• Information given:
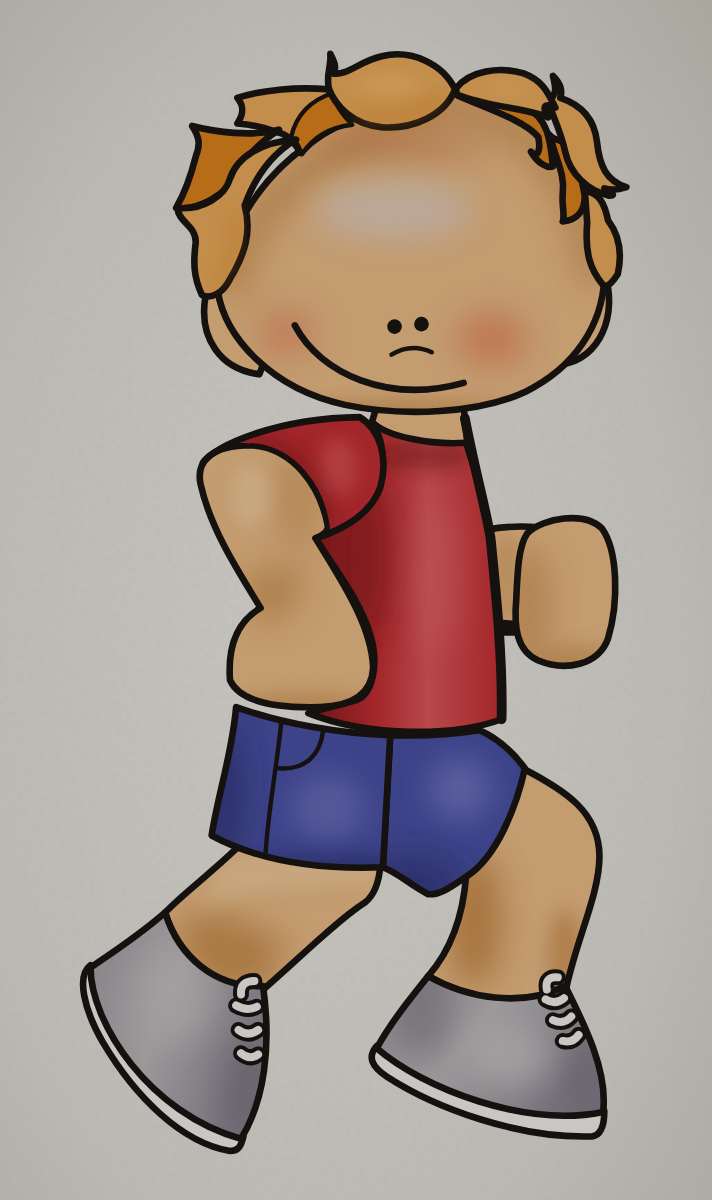
<!DOCTYPE html>
<html lang="en">
<head>
<meta charset="utf-8">
<title>Running boy</title>
<style>
:root{
  --paper-light:#c5c4bf; --paper:#bbb9b3; --paper-dark:#a5a299;
  --line:#15110f;
  --skin:#c39c70; --skin-shade:#a06a30; --skin-light:#cdb08c; --blush:#bd6c4e; --gleam:#b9aca4;
  --hair:#c38d4b; --hair-deep:#b76d18; --hair-light:#d0a062;
  --red:#a3262a; --red-dark:#6d1519; --red-light:#b8484a;
  --blue:#3d4389; --blue-dark:#262a60; --blue-light:#6265a4;
  --shoe:#928f92; --shoe-dark:#66626c; --white:#c9c7c4;
}
*{box-sizing:border-box}
html,body{margin:0;width:712px;height:1200px;overflow:hidden;background:var(--paper)}
.artwork{display:block;width:712px;height:1200px}
.ink{stroke:var(--line);stroke-width:5.4;stroke-linejoin:round;stroke-linecap:round}
.stroke{fill:none}
.thin{stroke-width:3.6}
.skin{fill:var(--skin)} .hair{fill:var(--hair)} .hair-deep{fill:var(--hair-deep)}
.shoe{fill:url(#shoe-tone)} .sole{fill:var(--white)}
.lace-edge{fill:none;stroke:var(--line);stroke-width:13;stroke-linecap:round}
.lace{fill:none;stroke:var(--white);stroke-width:6.5;stroke-linecap:round}
</style>
</head>
<body>
<svg class="artwork" viewBox="0 0 582 981" preserveAspectRatio="none" role="img" aria-label="Cartoon boy with curly hair running in a red shirt, blue shorts and grey shoes">
<defs>
  <radialGradient id="paper-tone" cx=".45" cy=".55" r=".85">
    <stop offset="0" stop-color="var(--paper-light)"/><stop offset=".6" stop-color="var(--paper)"/><stop offset="1" stop-color="var(--paper-dark)"/>
  </radialGradient>
  <linearGradient id="shirt-tone" x1="0" x2="1">
    <stop offset="0" stop-color="var(--red-dark)"/><stop offset=".35" stop-color="var(--red)"/><stop offset=".62" stop-color="var(--red-light)"/><stop offset="1" stop-color="var(--red)"/>
  </linearGradient>
  <linearGradient id="shoe-tone" x1="0" x2="1" y1="0" y2=".5">
    <stop offset="0" stop-color="#858287"/><stop offset=".5" stop-color="#9c999b"/><stop offset="1" stop-color="#77737c"/>
  </linearGradient>
  <filter id="soft" x="-60%" y="-60%" width="220%" height="220%"><feGaussianBlur stdDeviation="13"/></filter>
  <filter id="soft-small" x="-60%" y="-60%" width="220%" height="220%"><feGaussianBlur stdDeviation="7"/></filter>
  <filter id="grain" x="0" y="0" width="100%" height="100%">
    <feTurbulence type="fractalNoise" baseFrequency=".22" numOctaves="3" seed="4"/>
    <feColorMatrix values="0 0 0 0 .4  0 0 0 0 .39  0 0 0 0 .36  .5 0 0 0 -.18"/>
  </filter>

  <path id="face-shape" d="M178 238C184 276 222 318 282 331C330 341 392 338 430 320C470 300 492 266 494 228C494 150 450 82 372 76C290 82 196 130 178 238Z"/>
  <path id="torso-shape" d="M304 345C316 357 352 364 381 362C388 384 396 412 400 434C405 480 411 530 410 588C372 602 302 603 252 583L292 572C306 566 309 540 303 520C294 490 274 466 258 440C284 432 308 418 313 384C314 366 310 354 304 345Z"/>
  <path id="sleeve-shape" d="M192 361C226 346 264 339 294 341C312 352 317 376 311 398C304 418 286 431 268 434C265 398 244 366 192 361Z"/>
  <path id="arm-shape" d="M205 364C172 364 160 378 164 396C172 432 194 466 213 497C194 508 186 528 188 556C196 574 226 579 262 578C290 577 304 566 305 546C304 510 276 470 258 440C268 436 268 432 268 430C262 398 240 366 205 364Z"/>
  <path id="hand-shape" d="M431 436C444 423 478 418 492 432C505 450 506 492 497 522C489 544 462 549 440 540C422 532 420 512 422 490C423 466 424 446 431 436Z"/>
  <path id="back-short" d="M193 578C190 615 178 650 173 683C212 704 262 711 313 709L319 601C280 600 232 592 193 578Z"/>
  <path id="front-short" d="M319 601C346 602 372 600 392 597C408 604 420 616 429 628C422 662 404 702 382 716C370 724 360 732 350 731C336 724 326 714 313 709Z"/>
  <path id="back-leg" d="M194 693C170 716 148 732 135 746C144 776 170 806 214 810C244 784 276 752 298 738C306 732 310 722 311 706Z"/>
  <path id="front-leg" d="M427 628C462 646 490 664 490 700C490 732 470 770 462 812C424 824 380 816 350 798C364 782 378 756 381 716C408 698 420 664 427 628Z"/>
  <path id="back-shoe-shape" d="M135 746C112 766 90 780 74 791C74 836 122 910 197 931C216 900 222 856 215 806C176 808 146 782 135 746Z"/>
  <path id="front-shoe-shape" d="M350 798C334 818 318 838 308 857C346 890 430 922 493 909C497 876 478 838 462 806C426 824 382 816 350 798Z"/>

  <clipPath id="face-clip"><use href="#face-shape"/></clipPath>
  <clipPath id="torso-clip"><use href="#torso-shape"/></clipPath>
  <clipPath id="sleeve-clip"><use href="#sleeve-shape"/></clipPath>
  <clipPath id="arm-clip"><use href="#arm-shape"/></clipPath>
  <clipPath id="hand-clip"><use href="#hand-shape"/></clipPath>
  <clipPath id="back-short-clip"><use href="#back-short"/></clipPath>
  <clipPath id="front-short-clip"><use href="#front-short"/></clipPath>
  <clipPath id="back-leg-clip"><use href="#back-leg"/></clipPath>
  <clipPath id="front-leg-clip"><use href="#front-leg"/></clipPath>
  <clipPath id="back-shoe-clip"><use href="#back-shoe-shape"/></clipPath>
  <clipPath id="front-shoe-clip"><use href="#front-shoe-shape"/></clipPath>
</defs>

<g id="paper">
  <rect width="582" height="981" fill="url(#paper-tone)"/>
  <rect width="582" height="981" filter="url(#grain)" opacity=".55"/>
</g>

<g id="legs">
  <use href="#back-leg" class="skin"/>
  <g clip-path="url(#back-leg-clip)">
    <path d="M185 700L315 700L310 722L214 728L160 748Z" fill="var(--skin-light)" opacity=".5" filter="url(#soft-small)"/>
    <path d="M140 755L180 745L235 770L215 812L165 805Z" fill="var(--skin-shade)" opacity=".7" filter="url(#soft)"/>
  </g>
  <use href="#back-leg" class="ink stroke"/>
  <use href="#front-leg" class="skin"/>
  <g clip-path="url(#front-leg-clip)">
    <ellipse cx="388" cy="752" rx="22" ry="56" fill="var(--skin-shade)" opacity=".8" filter="url(#soft)"/>
    <ellipse cx="462" cy="780" rx="14" ry="36" fill="var(--skin-shade)" opacity=".55" filter="url(#soft-small)"/>
  </g>
  <use href="#front-leg" class="ink stroke"/>
</g>

<g id="back-shoe">
  <path class="ink sole" d="M74 789C62 798 69 826 84 852C110 896 148 934 188 941C195 941 197 937 199 929Z"/>
  <use href="#back-shoe-shape" class="shoe"/>
  <g clip-path="url(#back-shoe-clip)">
    <ellipse cx="205" cy="892" rx="24" ry="46" fill="var(--shoe-dark)" opacity=".75" filter="url(#soft)"/>
    <ellipse cx="142" cy="812" rx="30" ry="40" fill="#a5a2a2" opacity=".7" filter="url(#soft)"/>
  </g>
  <use href="#back-shoe-shape" class="ink stroke"/>
  <path class="lace-edge" d="M208 802Q196 802 197 813M193 822Q202 827 210 823M195 842Q203 848 211 842M197 861Q204 867 211 862"/>
  <path class="lace" d="M208 802Q196 802 197 813M193 822Q202 827 210 823M195 842Q203 848 211 842M197 861Q204 867 211 862"/>
</g>

<g id="front-shoe">
  <path class="ink sole" d="M308 855C300 864 304 872 316 880C356 906 424 931 484 929C491 928 494 920 494 908Z"/>
  <use href="#front-shoe-shape" class="shoe"/>
  <g clip-path="url(#front-shoe-clip)">
    <ellipse cx="345" cy="825" rx="26" ry="40" fill="var(--shoe-dark)" opacity=".55" filter="url(#soft)"/>
    <ellipse cx="482" cy="885" rx="22" ry="44" fill="var(--shoe-dark)" opacity=".65" filter="url(#soft)"/>
    <ellipse cx="415" cy="862" rx="34" ry="26" fill="#a8a5a5" opacity=".75" filter="url(#soft)"/>
  </g>
  <use href="#front-shoe-shape" class="ink stroke"/>
  <path class="lace-edge" d="M456 799Q445 798 447 809M446 817Q454 822 461 816M452 834Q461 838 467 831M460 851Q468 853 473 846"/>
  <path class="lace" d="M456 799Q445 798 447 809M446 817Q454 822 461 816M452 834Q461 838 467 831M460 851Q468 853 473 846"/>
</g>

<g id="shorts">
  <use href="#front-short" fill="var(--blue)"/>
  <g clip-path="url(#front-short-clip)">
    <ellipse cx="376" cy="645" rx="26" ry="26" fill="var(--blue-light)" opacity=".85" filter="url(#soft)"/>
    <ellipse cx="335" cy="722" rx="44" ry="22" fill="var(--blue-dark)" opacity=".7" filter="url(#soft)"/>
  </g>
  <use href="#front-short" class="ink stroke"/>
  <use href="#back-short" fill="var(--blue)"/>
  <g clip-path="url(#back-short-clip)">
    <ellipse cx="268" cy="660" rx="30" ry="28" fill="var(--blue-light)" opacity=".7" filter="url(#soft)"/>
    <ellipse cx="180" cy="650" rx="18" ry="60" fill="var(--blue-dark)" opacity=".8" filter="url(#soft)"/>
    <ellipse cx="270" cy="708" rx="70" ry="12" fill="var(--blue-dark)" opacity=".6" filter="url(#soft-small)"/>
  </g>
  <use href="#back-short" class="ink stroke"/>
  <path class="ink stroke thin" d="M230 590C226 628 219 664 217 699M228 628C250 630 262 616 264 598"/>
</g>

<g id="far-arm">
  <path class="ink skin" d="M398 433C414 430 428 430 440 431L430 516C420 513 412 512 405 513Z"/>
  <path d="M403 440H424L420 508H407Z" fill="var(--skin-shade)" opacity=".35" filter="url(#soft-small)"/>
  <use href="#hand-shape" class="skin"/>
  <g clip-path="url(#hand-clip)">
    <ellipse cx="430" cy="495" rx="20" ry="50" fill="var(--skin-shade)" opacity=".5" filter="url(#soft)"/>
    <ellipse cx="472" cy="540" rx="40" ry="12" fill="var(--skin-shade)" opacity=".45" filter="url(#soft-small)"/>
  </g>
  <use href="#hand-shape" class="ink stroke"/>
  <path class="ink" fill="var(--line)" d="M406 509L419 510L420 517L407 517Z"/>
</g>

<g id="shirt">
  <path class="ink skin" d="M308 332L304 345C316 358 352 366 382 362L379 332Z"/>
  <use href="#torso-shape" fill="url(#shirt-tone)"/>
  <g clip-path="url(#torso-clip)">
    <ellipse cx="300" cy="455" rx="22" ry="70" fill="var(--red-dark)" opacity=".55" filter="url(#soft)"/>
    <ellipse cx="357" cy="470" rx="16" ry="62" fill="#bd5a58" opacity=".55" filter="url(#soft)"/>
    <ellipse cx="345" cy="372" rx="40" ry="12" fill="var(--red-dark)" opacity=".55" filter="url(#soft-small)"/>
  </g>
  <use href="#torso-shape" class="ink stroke"/>
  <path class="stroke" d="M380 342C388 384 398 420 401 440C406 490 411 540 410 588" stroke="var(--line)" stroke-width="8" stroke-linecap="round"/>
</g>

<g id="near-arm">
  <use href="#arm-shape" class="skin"/>
  <g clip-path="url(#arm-clip)">
    <ellipse cx="244" cy="408" rx="18" ry="40" fill="var(--skin-shade)" opacity=".4" filter="url(#soft)"/>
    <path d="M196 470L250 462L238 500L212 512Z" fill="var(--skin-shade)" opacity=".6" filter="url(#soft)"/>
    <ellipse cx="250" cy="578" rx="60" ry="12" fill="var(--skin-shade)" opacity=".45" filter="url(#soft-small)"/>
    <ellipse cx="205" cy="405" rx="16" ry="26" fill="var(--skin-light)" opacity=".6" filter="url(#soft-small)"/>
  </g>
  <use href="#arm-shape" class="ink stroke"/>
  <use href="#sleeve-shape" fill="var(--red)"/>
  <g clip-path="url(#sleeve-clip)">
    <ellipse cx="276" cy="382" rx="16" ry="24" fill="var(--red-light)" opacity=".7" filter="url(#soft-small)"/>
    <path d="M200 360Q260 362 268 436" class="stroke" stroke="var(--red-dark)" stroke-width="14" opacity=".5" filter="url(#soft-small)"/>
  </g>
  <path class="ink stroke" d="M166 378C176 364 226 342 294 341C312 352 317 376 311 398C304 418 286 431 258 440"/>
  <path class="ink stroke thin" d="M205 364C240 366 264 398 268 432"/>
</g>

<g id="ears">
  <path class="ink skin" d="M168 242C162 276 180 302 212 306L218 290L182 238Z"/>
  <path class="ink skin" d="M496 230C504 264 486 298 454 298L470 270Z"/>
</g>

<g id="face">
  <use href="#face-shape" class="skin"/>
  <g clip-path="url(#face-clip)">
    <path class="stroke" d="M188 240C196 180 240 120 372 84C440 100 478 150 488 230" stroke="var(--skin-shade)" stroke-width="26" opacity=".55" filter="url(#soft)"/>
    <ellipse cx="330" cy="118" rx="70" ry="14" fill="#a8623a" opacity=".45" filter="url(#soft)"/>
    <ellipse cx="322" cy="172" rx="64" ry="24" fill="var(--gleam)" opacity=".8" filter="url(#soft)"/>
    <ellipse cx="402" cy="277" rx="28" ry="22" fill="var(--blush)" opacity=".75" filter="url(#soft)"/>
    <ellipse cx="234" cy="272" rx="24" ry="20" fill="var(--blush)" opacity=".6" filter="url(#soft)"/>
    <ellipse cx="330" cy="336" rx="90" ry="9" fill="var(--skin-shade)" opacity=".5" filter="url(#soft-small)"/>
  </g>
  <use href="#face-shape" class="ink stroke"/>
  <circle cx="322.5" cy="267" r="6" fill="var(--line)"/>
  <circle cx="344.5" cy="265" r="6" fill="var(--line)"/>
  <path class="ink stroke thin" d="M320 290Q336 280 353 288"/>
  <path class="ink stroke" stroke-width="4.6" d="M241 266C262 306 318 330 379 313"/>
</g>

<g id="hair">
  <path class="ink hair" d="M268 73C244 71 216 73 194 80C199 86 200 92 194 101C208 102 216 104 226 108C236 110 240 116 246 125C254 116 268 104 284 101Z"/>
  <path class="hair-deep ink thin" d="M272 76C254 82 242 94 238 112C242 114 244 120 247 126C256 112 270 104 288 102C280 94 274 86 272 76Z"/>
  <path class="ink hair-deep" d="M228 106C206 112 176 108 157 103C163 112 164 118 160 128C156 144 152 156 144 170C162 172 186 160 196 138C204 124 216 114 228 106Z"/>
  <path class="ink hair" d="M242 114C214 116 194 128 188 146C184 160 166 172 145 170C146 182 160 184 160 198C158 214 158 226 165 241C172 245 182 240 188 228C200 208 206 190 200 168C208 146 222 126 242 114Z"/>
  <path class="stroke" d="M178 232C192 212 196 192 190 172" stroke="var(--hair-deep)" stroke-width="9" opacity=".35" filter="url(#soft-small)"/>
  <path class="ink hair" d="M372 73C362 52 336 40 312 46C294 50 284 62 272 60C276 56 273 50 270 44C271 54 266 62 269 73C274 86 288 102 312 104C338 106 364 94 372 73Z"/>
  <path d="M284 72Q316 54 348 68Q330 82 284 72Z" fill="var(--hair-light)" opacity=".7" filter="url(#soft-small)"/>
  <path d="M292 94Q330 104 362 80" class="stroke" stroke="var(--hair-deep)" stroke-width="8" opacity=".5" filter="url(#soft-small)"/>

  <path class="ink hair" d="M478 156C490 158 494 166 497 180C506 192 509 206 505 224C500 232 496 235 493 233C482 220 478 206 480 182Z"/>
  <path class="ink hair-deep" d="M450 112C454 130 462 142 460 158C459 168 462 176 460 181C472 180 478 172 478 160L470 120Z"/>
  <path class="ink hair" d="M448 82C456 78 454 70 452 62C458 68 460 74 458 80C476 86 486 98 488 116C490 136 496 148 512 153C506 155 500 156 494 154C502 158 503 160 498 160C480 156 466 142 462 124C458 106 452 96 448 82Z"/>
  <path class="ink hair-deep" d="M374 78C396 88 428 98 440 112C442 122 440 130 434 124C440 134 448 138 452 136C450 116 448 96 430 88Z"/>
  <path class="ink hair" d="M373 72C384 58 408 54 428 60C444 66 448 76 454 88C446 84 442 86 448 96C430 88 400 88 373 77Z"/>
  <path d="M392 72Q414 62 434 74Q416 80 392 72Z" fill="var(--hair-light)" opacity=".7" filter="url(#soft-small)"/>
</g>
</svg>
</body>
</html>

• Work instructions: Exactly repeat the material from its first line through the line with "--blue:#3d4389; --blue-dark:#262a60; --blue-light:#6265a4;", including both, and leave the pictures and everything else out.

• Exercise result:
<!DOCTYPE html>
<html lang="en">
<head>
<meta charset="utf-8">
<title>Running boy</title>
<style>
:root{
  --paper-light:#c5c4bf; --paper:#bbb9b3; --paper-dark:#a5a299;
  --line:#15110f;
  --skin:#c39c70; --skin-shade:#a06a30; --skin-light:#cdb08c; --blush:#bd6c4e; --gleam:#b9aca4;
  --hair:#c38d4b; --hair-deep:#b76d18; --hair-light:#d0a062;
  --red:#a3262a; --red-dark:#6d1519; --red-light:#b8484a;
  --blue:#3d4389; --blue-dark:#262a60; --blue-light:#6265a4;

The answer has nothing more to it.